▸ DIRECTIONS FOR THIS TASK: Apart from the pictures, print the data below exactly as given.

....

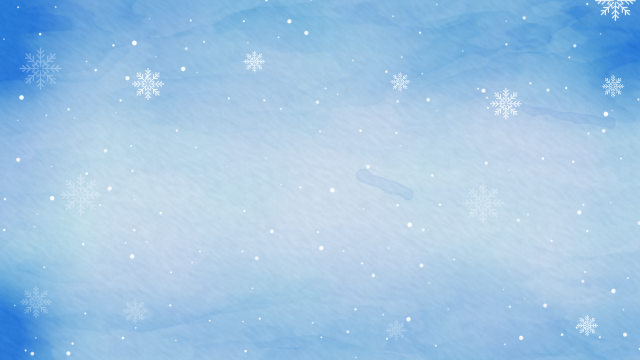
Reproduce this background procedurally as a Shadertoy shader.

```glsl
vec2 hash2(vec2 p) {
    vec3 q = fract(p.xyx * vec3(0.1031, 0.1030, 0.0973));
    q += dot(q, q.yzx + 33.33);
    return fract((q.xx + q.yz) * q.zy);
}

float gradientNoise(vec2 p) {
    vec2 i = floor(p), f = p - i;
    vec2 u = f * f * f * (f * (f * 6.0 - 15.0) + 10.0);
    vec2 e = vec2(0.0, 1.0);
    float a = dot(hash2(i) * 2.0 - 1.0, f);
    float b = dot(hash2(i + e.yx) * 2.0 - 1.0, f - e.yx);
    float c = dot(hash2(i + e.xy) * 2.0 - 1.0, f - e.xy);
    float d = dot(hash2(i + e.yy) * 2.0 - 1.0, f - e.yy);
    return mix(mix(a, b, u.x), mix(c, d, u.x), u.y);
}

float fbm(vec2 p) {
    float sum = 0.0, amp = 0.6;
    for (int i = 0; i < 5; i++) {
        sum += amp * gradientNoise(p);
        p = mat2(1.92, 0.56, -0.56, 1.92) * p + 17.3;
        amp *= 0.48;
    }
    return sum;
}

float segment(vec2 p, vec2 a, vec2 b) {
    vec2 ab = b - a;
    return length(p - a - ab * clamp(dot(p - a, ab) / dot(ab, ab), 0.0, 1.0));
}

// Eight-armed crystal of unit radius
float snowflake(vec2 p) {
    float sector = 0.785398;
    float angle = mod(atan(p.y, p.x) + 0.5 * sector, sector) - 0.5 * sector;
    vec2 q = length(p) * vec2(cos(angle), abs(sin(angle)));
    float d = segment(q, vec2(0.12, 0.0), vec2(1.0, 0.0));
    d = min(d, segment(q, vec2(0.28, 0.0), vec2(0.39, 0.16)));
    d = min(d, segment(q, vec2(0.50, 0.0), vec2(0.67, 0.17)));
    d = min(d, segment(q, vec2(0.72, 0.0), vec2(0.87, 0.14)));
    return d - 0.032;
}

float snowDots(vec2 p, float cell, float rMin, float rMax, float px) {
    vec2 id = floor(p / cell);
    vec2 center = (id + 0.08 + 0.84 * hash2(id + 5.0)) * cell;
    vec2 rnd = hash2(id + 71.0);
    float r = mix(rMin, rMax, rnd.x);
    float cover = smoothstep(px, -px, length(p - center) - r);
    return cover * step(rnd.y, 0.82) * mix(0.65, 1.0, rnd.x);
}

float snowflakes(vec2 p, float px) {
    vec2 id = floor(p / 0.3);
    vec2 center = (id + 0.22 + 0.56 * hash2(id + 23.0)) * 0.3;
    vec2 rnd = hash2(id + 9.0), kind = hash2(id + 41.0);
    float r = mix(0.022, 0.058, rnd.x);
    float d = snowflake((p - center) / r) * r;
    float opacity = kind.y < 0.42 ? 0.9 : 0.33;
    float glow = 0.22 * smoothstep(r, 0.0, length(p - center));
    return step(kind.x, 0.8) * opacity * max(smoothstep(px, -px, d), glow);
}

// Translucent brush mark with a darker rim
float brushMark(vec2 p, vec2 a, vec2 b, float width) {
    float d = segment(p + 0.012 * gradientNoise(p * 22.0), a, b) - width;
    d += 0.016 * gradientNoise(p * vec2(9.0, 26.0) + 4.0);
    return 0.45 * smoothstep(0.004, -0.004, d) + 0.4 * smoothstep(0.005, 0.0, abs(d));
}

float blob(vec2 d) {
    return exp(-dot(d, d) * 48.0);
}

// Pigment index: 0 is pale, 5 is saturated blue
float pigment(vec2 p, float aspect) {
    vec2 q = p + 0.10 * vec2(fbm(p * 2.3 + 3.0), fbm(p * 2.3 + 31.0));
    float right = aspect - q.x;
    float t = 0.12 + 2.5 * smoothstep(0.52, 1.0, q.y) + 1.7 * smoothstep(0.38, 0.03, q.y);
    t += 1.6 * smoothstep(0.3, -0.03, q.x) + 0.5 * smoothstep(0.35, 0.0, right);
    t += 2.0 * blob(vec2(q.x, q.y - 0.86)) + 2.3 * blob(vec2(q.x, q.y - 0.08));
    t += 1.4 * blob(vec2(right, q.y - 0.86));
    float strength = 0.3 + 0.7 * smoothstep(0.1, 1.8, t);
    t += strength * 2.2 * fbm(q * vec2(1.5, 4.0) + 7.0);

    // Tide marks: crisp on one side, bleeding out on the other
    for (int i = 0; i < 4; i++) {
        float s = fbm(q * vec2(1.1, 3.0) + float(i) * vec2(13.7, 5.9)) - 0.06;
        t += strength * 0.42 * smoothstep(-0.004, 0.016, s) * exp(-max(s, 0.0) * 11.0);
    }
    return t;
}

void mainImage(out vec4 fragColor, in vec2 fragCoord) {
    vec2 p = fragCoord / iResolution.y;
    float px = 0.8 / iResolution.y;
    float t = pigment(p, iResolution.x / iResolution.y);

    float marks = brushMark(p, vec2(1.42, 0.705), vec2(1.70, 0.655), 0.010)
                + brushMark(p, vec2(1.01, 0.51), vec2(1.13, 0.46), 0.015);
    t += marks;

    vec3 ramp[6] = vec3[6](
        vec3(0.79, 0.865, 0.925), vec3(0.67, 0.80, 0.90), vec3(0.58, 0.75, 0.89),
        vec3(0.47, 0.69, 0.87), vec3(0.31, 0.59, 0.85), vec3(0.17, 0.48, 0.85));
    vec3 color = ramp[0];
    for (int i = 1; i < 6; i++)
        color = mix(color, ramp[i], clamp(t - float(i - 1), 0.0, 1.0));

    // Lavender and teal drift, then slanted paper grain
    color += vec3(0.06, -0.03, 0.015) * (fbm(p * 2.6 + 50.0) + 0.3 * marks);
    vec2 weave = vec2(dot(p, vec2(0.83, -0.55)), dot(p, vec2(0.55, 0.83)));
    color += 0.032 * gradientNoise(weave * vec2(32.0, 95.0));
    color += 0.016 * gradientNoise(p * 120.0);

    // Falling snow
    float snow = snowflakes(p, px);
    snow = max(snow, snowDots(p, 0.165, 0.0035, 0.0065, px));
    snow = max(snow, snowDots(p + 3.7, 0.105, 0.0014, 0.0034, px));
    fragColor = vec4(mix(color, vec3(0.985, 0.995, 1.0), snow), 1.0);
}
```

....

▸ EXERCISE ANSWER:
Reproduce this background procedurally as a Shadertoy shader.

```glsl
vec2 hash2(vec2 p) {
    vec3 q = fract(p.xyx * vec3(0.1031, 0.1030, 0.0973));
    q += dot(q, q.yzx + 33.33);
    return fract((q.xx + q.yz) * q.zy);
}

float gradientNoise(vec2 p) {
    vec2 i = floor(p), f = p - i;
    vec2 u = f * f * f * (f * (f * 6.0 - 15.0) + 10.0);
    vec2 e = vec2(0.0, 1.0);
    float a = dot(hash2(i) * 2.0 - 1.0, f);
    float b = dot(hash2(i + e.yx) * 2.0 - 1.0, f - e.yx);
    float c = dot(hash2(i + e.xy) * 2.0 - 1.0, f - e.xy);
    float d = dot(hash2(i + e.yy) * 2.0 - 1.0, f - e.yy);
    return mix(mix(a, b, u.x), mix(c, d, u.x), u.y);
}

float fbm(vec2 p) {
    float sum = 0.0, amp = 0.6;
    for (int i = 0; i < 5; i++) {
        sum += amp * gradientNoise(p);
        p = mat2(1.92, 0.56, -0.56, 1.92) * p + 17.3;
        amp *= 0.48;
    }
    return sum;
}

float segment(vec2 p, vec2 a, vec2 b) {
    vec2 ab = b - a;
    return length(p - a - ab * clamp(dot(p - a, ab) / dot(ab, ab), 0.0, 1.0));
}

// Eight-armed crystal of unit radius
float snowflake(vec2 p) {
    float sector = 0.785398;
    float angle = mod(atan(p.y, p.x) + 0.5 * sector, sector) - 0.5 * sector;
    vec2 q = length(p) * vec2(cos(angle), abs(sin(angle)));
    float d = segment(q, vec2(0.12, 0.0), vec2(1.0, 0.0));
    d = min(d, segment(q, vec2(0.28, 0.0), vec2(0.39, 0.16)));
    d = min(d, segment(q, vec2(0.50, 0.0), vec2(0.67, 0.17)));
    d = min(d, segment(q, vec2(0.72, 0.0), vec2(0.87, 0.14)));
    return d - 0.032;
}

float snowDots(vec2 p, float cell, float rMin, float rMax, float px) {
    vec2 id = floor(p / cell);
    vec2 center = (id + 0.08 + 0.84 * hash2(id + 5.0)) * cell;
    vec2 rnd = hash2(id + 71.0);
    float r = mix(rMin, rMax, rnd.x);
    float cover = smoothstep(px, -px, length(p - center) - r);
    return cover * step(rnd.y, 0.82) * mix(0.65, 1.0, rnd.x);
}

float snowflakes(vec2 p, float px) {
    vec2 id = floor(p / 0.3);
    vec2 center = (id + 0.22 + 0.56 * hash2(id + 23.0)) * 0.3;
    vec2 rnd = hash2(id + 9.0), kind = hash2(id + 41.0);
    float r = mix(0.022, 0.058, rnd.x);
    float d = snowflake((p - center) / r) * r;
    float opacity = kind.y < 0.42 ? 0.9 : 0.33;
    float glow = 0.22 * smoothstep(r, 0.0, length(p - center));
    return step(kind.x, 0.8) * opacity * max(smoothstep(px, -px, d), glow);
}

// Translucent brush mark with a darker rim
float brushMark(vec2 p, vec2 a, vec2 b, float width) {
    float d = segment(p + 0.012 * gradientNoise(p * 22.0), a, b) - width;
    d += 0.016 * gradientNoise(p * vec2(9.0, 26.0) + 4.0);
    return 0.45 * smoothstep(0.004, -0.004, d) + 0.4 * smoothstep(0.005, 0.0, abs(d));
}

float blob(vec2 d) {
    return exp(-dot(d, d) * 48.0);
}

// Pigment index: 0 is pale, 5 is saturated blue
float pigment(vec2 p, float aspect) {
    vec2 q = p + 0.10 * vec2(fbm(p * 2.3 + 3.0), fbm(p * 2.3 + 31.0));
    float right = aspect - q.x;
    float t = 0.12 + 2.5 * smoothstep(0.52, 1.0, q.y) + 1.7 * smoothstep(0.38, 0.03, q.y);
    t += 1.6 * smoothstep(0.3, -0.03, q.x) + 0.5 * smoothstep(0.35, 0.0, right);
    t += 2.0 * blob(vec2(q.x, q.y - 0.86)) + 2.3 * blob(vec2(q.x, q.y - 0.08));
    t += 1.4 * blob(vec2(right, q.y - 0.86));
    float strength = 0.3 + 0.7 * smoothstep(0.1, 1.8, t);
    t += strength * 2.2 * fbm(q * vec2(1.5, 4.0) + 7.0);

    // Tide marks: crisp on one side, bleeding out on the other
    for (int i = 0; i < 4; i++) {
        float s = fbm(q * vec2(1.1, 3.0) + float(i) * vec2(13.7, 5.9)) - 0.06;
        t += strength * 0.42 * smoothstep(-0.004, 0.016, s) * exp(-max(s, 0.0) * 11.0);
    }
    return t;
}

void mainImage(out vec4 fragColor, in vec2 fragCoord) {
    vec2 p = fragCoord / iResolution.y;
    float px = 0.8 / iResolution.y;
    float t = pigment(p, iResolution.x / iResolution.y);

    float marks = brushMark(p, vec2(1.42, 0.705), vec2(1.70, 0.655), 0.010)
                + brushMark(p, vec2(1.01, 0.51), vec2(1.13, 0.46), 0.015);
    t += marks;

    vec3 ramp[6] = vec3[6](
        vec3(0.79, 0.865, 0.925), vec3(0.67, 0.80, 0.90), vec3(0.58, 0.75, 0.89),
        vec3(0.47, 0.69, 0.87), vec3(0.31, 0.59, 0.85), vec3(0.17, 0.48, 0.85));
    vec3 color = ramp[0];
    for (int i = 1; i < 6; i++)
        color = mix(color, ramp[i], clamp(t - float(i - 1), 0.0, 1.0));

    // Lavender and teal drift, then slanted paper grain
    color += vec3(0.06, -0.03, 0.015) * (fbm(p * 2.6 + 50.0) + 0.3 * marks);
    vec2 weave = vec2(dot(p, vec2(0.83, -0.55)), dot(p, vec2(0.55, 0.83)));
    color += 0.032 * gradientNoise(weave * vec2(32.0, 95.0));
    color += 0.016 * gradientNoise(p * 120.0);

    // Falling snow
    float snow = snowflakes(p, px);
    snow = max(snow, snowDots(p, 0.165, 0.0035, 0.0065, px));
    snow = max(snow, snowDots(p + 3.7, 0.105, 0.0014, 0.0034, px));
    fragColor = vec4(mix(color, vec3(0.985, 0.995, 1.0), snow), 1.0);
}
```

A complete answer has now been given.